The Efficacy Set Aside: The state would set aside a portion of its per-student allocation to districts to be spent on interventions which were demonstrated to improve student outcomes in the state. The amount of the set aside could be set many different ways: a constant value (e.g., $200 of the per student allocation), a percentage of the per student allocation (e.g., 10 percent), or as a share of the increase in spending above a starting year (e.g., 100 percent of any increase above the 2016-17 allocation would have to be spent on “effective innovations.”)

The above proposal would achieve three goals: First, the state would empower the change-makers working inside local agencies, who currently struggle against status quo demands to get their ideas funded. Second, by assessing the impact of those ideas, the state could provide better evidence to guide decisions in districts around the state. Third, by setting aside a portion of state aid for interventions with proof of efficacy, taxpayers would know that their dollars are being used wisely.

This is the same process which has produced sustained progress in our biotech sector. In the pharmaceutical industry, 80 percent of new drugs fail phase II clinical trials designed to test their efficacy. It is just too hard to anticipate the many ways in which an intervention could fail. That simply means that, in order to make sustained progress, we need to test many ideas (not the favored policy initiative of the day), and allow local practitioners to scale up the few that work.

Meet the Author

Thomas J. Kane

Professor, Harvard Graduate School of Education
So, over the next 25 years of educational improvement in Massachusetts, let us nurture the ingenuity of educators in traditional district schools and charter schools. At the same time, let’s not abandon what’s been built. Let’s repurpose the data systems which have been used solely for school accountability and compliance, and use them for identifying the most promising local ideas. Rather than lurching to the next “big idea” policy proposal, let’s create a system for soliciting ideas from local change-makers and testing them. That’s been the path toward sustained improvement in fields such as health care and biotechnology. Inevitably, that will be the path to sustained improvement in education as well.
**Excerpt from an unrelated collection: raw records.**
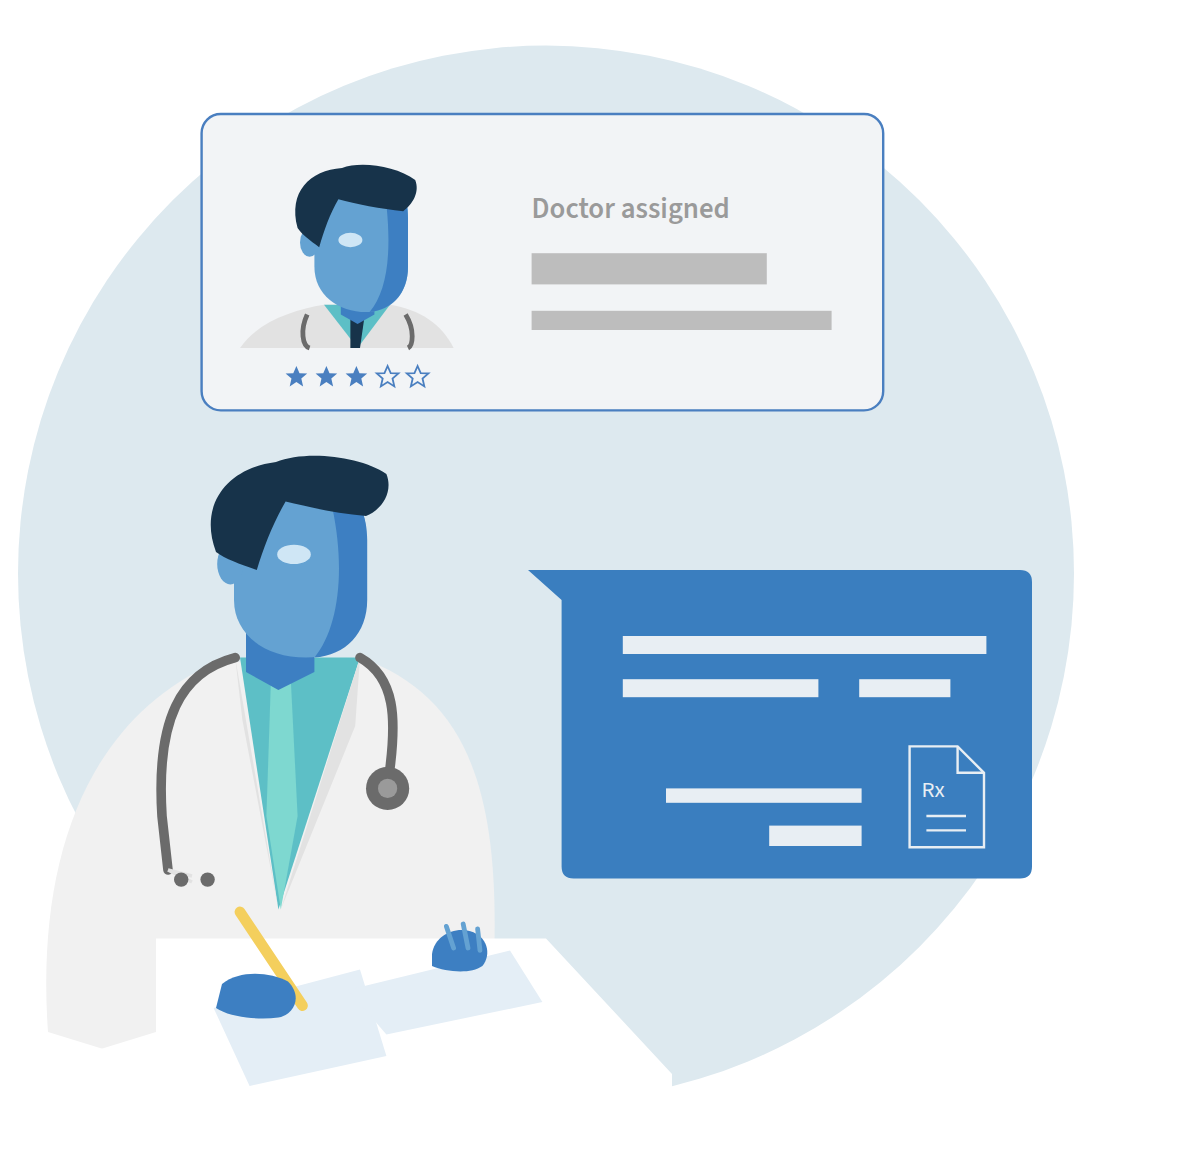
<!DOCTYPE html>
<html lang="en">
<head>
<meta charset="utf-8">
<title>Doctor assigned</title>
<link rel="stylesheet" href="https://fonts.googleapis.com/css2?family=Source+Sans+3:wght@600&display=swap">
<style>
  :root {
    --backdrop: #ffffff;
    --halo: #dde9ef;
    --card-fill: #f2f4f6;
    --card-stroke: #4a7fc0;
    --label-grey: #9a9a9a;
    --bar-grey: #bdbdbd;
    --bubble-blue: #3a7ebf;
    --bubble-line: #e8eef3;
    --skin-light: #64a2d2;
    --skin-dark: #3d7fc2;
    --hair: #17334a;
    --eye: #cfe6f5;
    --coat: #f1f1f1;
    --coat-shade: #e2e2e2;
    --shirt: #5dbfc6;
    --tie: #7ed8d0;
    --steth: #6b6b6b;
    --paper: #e4eef6;
    --pencil: #f4cf5d;
    --star: #4a7fc0;
  }
  html, body {
    margin: 0;
    width: 1200px;
    height: 1152px;
    overflow: hidden;
    background: var(--backdrop);
  }
  .artboard { display: block; width: 1200px; height: 1152px; }
  .card-label {
    font-family: "Source Sans 3", sans-serif;
    font-weight: 600;
    font-size: 24px;
    fill: var(--label-grey);
  }
  .rx-label {
    font-family: "Source Sans 3", sans-serif;
    font-size: 19px;
    fill: var(--bubble-line);
  }
</style>
</head>
<body>
<svg class="artboard" viewBox="0 0 1000 960" role="img" aria-label="A doctor writing a prescription, with a doctor-assigned card and a chat message">
  <defs>
    <clipPath id="card-clip">
      <rect x="168" y="95" width="568" height="247" rx="16"/>
    </clipPath>
    <path id="star-shape" d="M0 -9 L2.6 -3 L9 -2.8 L4.1 1.4 L5.6 8 L0 4.4 L-5.6 8 L-4.1 1.4 L-9 -2.8 L-2.6 -3 Z"/>
  </defs>

  <!-- background halo -->
  <circle cx="455" cy="478" r="440" fill="var(--halo)"/>

  <!-- doctor-assigned card -->
  <g class="assigned-card">
    <rect x="168" y="95" width="568" height="247" rx="16" fill="var(--card-fill)" stroke="var(--card-stroke)" stroke-width="2"/>
    <g clip-path="url(#card-clip)">
      <path d="M200 290 C215 268 245 258 270 254 H325 C350 258 368 270 378 290 Z" fill="var(--coat-shade)"/>
      <path d="M270 254 L298 290 L325 254 Z" fill="var(--shirt)"/>
      <path d="M292 262 L304 262 L300 290 L292 290 Z" fill="var(--hair)"/>
      <path d="M256 262 C250 275 252 288 258 290 M338 262 C346 275 344 288 340 290" stroke="var(--steth)" stroke-width="4" fill="none"/>
      <path d="M284 232 H312 V262 L298 270 L284 262 Z" fill="var(--skin-dark)"/>
    </g>
    <path d="M262 175 C262 150 280 140 300 140 C322 140 340 152 340 180 V222 C340 246 325 260 305 260 C282 260 262 246 262 222 Z" fill="var(--skin-light)"/>
    <path d="M318 142 C334 150 340 165 340 182 V222 C340 244 327 258 308 260 C325 240 328 200 318 142 Z" fill="var(--skin-dark)"/>
    <ellipse cx="258" cy="202" rx="8" ry="12" fill="var(--skin-light)"/>
    <path d="M248 190 C240 160 258 142 285 140 C300 134 330 138 346 150 C350 160 344 170 336 176 C318 174 296 170 282 166 C275 178 270 192 266 206 C258 200 252 196 248 190 Z" fill="var(--hair)"/>
    <ellipse cx="292" cy="200" rx="10" ry="6" fill="var(--eye)"/>
    <g fill="var(--star)">
      <use href="#star-shape" x="247" y="314"/>
      <use href="#star-shape" x="272" y="314"/>
      <use href="#star-shape" x="297" y="314"/>
    </g>
    <g fill="none" stroke="var(--star)" stroke-width="1.5">
      <use href="#star-shape" x="323" y="314"/>
      <use href="#star-shape" x="348" y="314"/>
    </g>
    <text class="card-label" x="443" y="182">Doctor assigned</text>
    <rect x="443" y="211" width="196" height="26" fill="var(--bar-grey)"/>
    <rect x="443" y="259" width="250" height="16" fill="var(--bar-grey)"/>
  </g>

  <!-- chat message -->
  <g class="chat-message">
    <path d="M440 475 H850 Q860 475 860 485 V722 Q860 732 850 732 H478 Q468 732 468 722 V500 Z" fill="var(--bubble-blue)"/>
    <g fill="var(--bubble-line)">
      <rect x="519" y="530" width="303" height="15"/>
      <rect x="519" y="566" width="163" height="15"/>
      <rect x="716" y="566" width="76" height="15"/>
      <rect x="555" y="657" width="163" height="12"/>
      <rect x="641" y="688" width="77" height="17"/>
    </g>
    <g class="rx-document" fill="none" stroke="var(--bubble-line)" stroke-width="2">
      <path d="M758 622 H798 L820 644 V706 H758 Z"/>
      <path d="M798 622 V644 H820"/>
      <path d="M772 680 H805 M772 692 H805"/>
    </g>
    <text class="rx-label" x="768" y="664">Rx</text>
  </g>

  <!-- doctor at desk -->
  <g class="doctor">
    <path d="M40 860 C30 720 70 600 180 552 L300 548 C390 580 415 660 412 790 L330 880 L170 900 Z" fill="var(--coat)"/>
    <path d="M200 548 L232 758 L300 548 Z" fill="var(--shirt)"/>
    <path d="M226 560 H242 L248 680 L234 758 L222 680 Z" fill="var(--tie)"/>
    <path d="M196 548 L232 758 L202 600 Z M300 548 L234 758 L296 605 Z" fill="var(--coat-shade)"/>
    <path d="M205 510 H262 V560 L232 575 L205 560 Z" fill="var(--skin-dark)"/>
    <path d="M196 548 C150 560 130 600 135 680 L140 725 M300 548 C330 565 330 600 325 640" fill="none" stroke="var(--steth)" stroke-width="8" stroke-linecap="round"/>
    <path d="M140 725 L160 730 M140 725 L160 735" fill="none" stroke="var(--coat-shade)" stroke-width="3"/>
    <circle cx="151" cy="733" r="6" fill="var(--steth)"/>
    <circle cx="173" cy="733" r="6" fill="var(--steth)"/>
    <circle cx="323" cy="657" r="18" fill="var(--steth)"/>
    <circle cx="323" cy="657" r="8" fill="#9a9a9a"/>

    <path d="M195 440 C195 410 215 395 245 395 C280 395 305 410 305 445 V500 C305 525 285 548 255 548 C220 548 195 528 195 500 Z" fill="var(--skin-light)"/>
    <path d="M270 397 C295 405 306 425 306 450 V500 C306 528 288 546 262 548 C285 520 290 460 270 397 Z" fill="var(--skin-dark)"/>
    <ellipse cx="192" cy="470" rx="11" ry="17" fill="var(--skin-light)"/>
    <path d="M180 460 C165 420 190 390 230 385 C255 375 300 380 322 395 C328 410 318 425 305 430 C280 428 255 422 238 418 C228 435 220 455 214 475 C200 470 188 466 180 460 Z" fill="var(--hair)"/>
    <ellipse cx="245" cy="462" rx="14" ry="8" fill="var(--eye)"/>
  </g>

  <!-- desk -->
  <g class="desk">
    <path d="M130 782 H455 L560 895 V960 H0 V900 L130 860 Z" fill="var(--backdrop)"/>
    <path d="M178 840 L300 808 L322 880 L208 905 Z" fill="var(--paper)"/>
    <path d="M290 825 L425 792 L452 835 L322 862 Z" fill="var(--paper)"/>
    <path d="M200 760 L252 838" stroke="var(--pencil)" stroke-width="9" stroke-linecap="round"/>
    <path d="M185 820 C200 808 225 810 240 818 C252 830 246 845 232 848 C215 850 192 848 180 840 Z" fill="var(--skin-dark)"/>
    <path d="M360 795 C362 780 378 772 392 776 C406 780 410 795 402 805 C392 812 372 810 360 805 Z" fill="var(--skin-dark)"/>
    <path d="M372 772 L378 790 M386 770 L390 790 M398 774 L400 792" stroke="var(--skin-light)" stroke-width="4" stroke-linecap="round"/>
  </g>
</svg>
</body>
</html>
Thomas J. Kane is the Walter H. Gale Professor of Education and Economics at the Harvard Graduate School of Education and faculty director of the Center for Education Policy Research. In addition to leading the $60 million Measures of Effective Teaching Project for the Bill & Melinda Gates Foundation, he has studied a range of education policy topics including college financial aid, community colleges, remedial education and school accountability systems.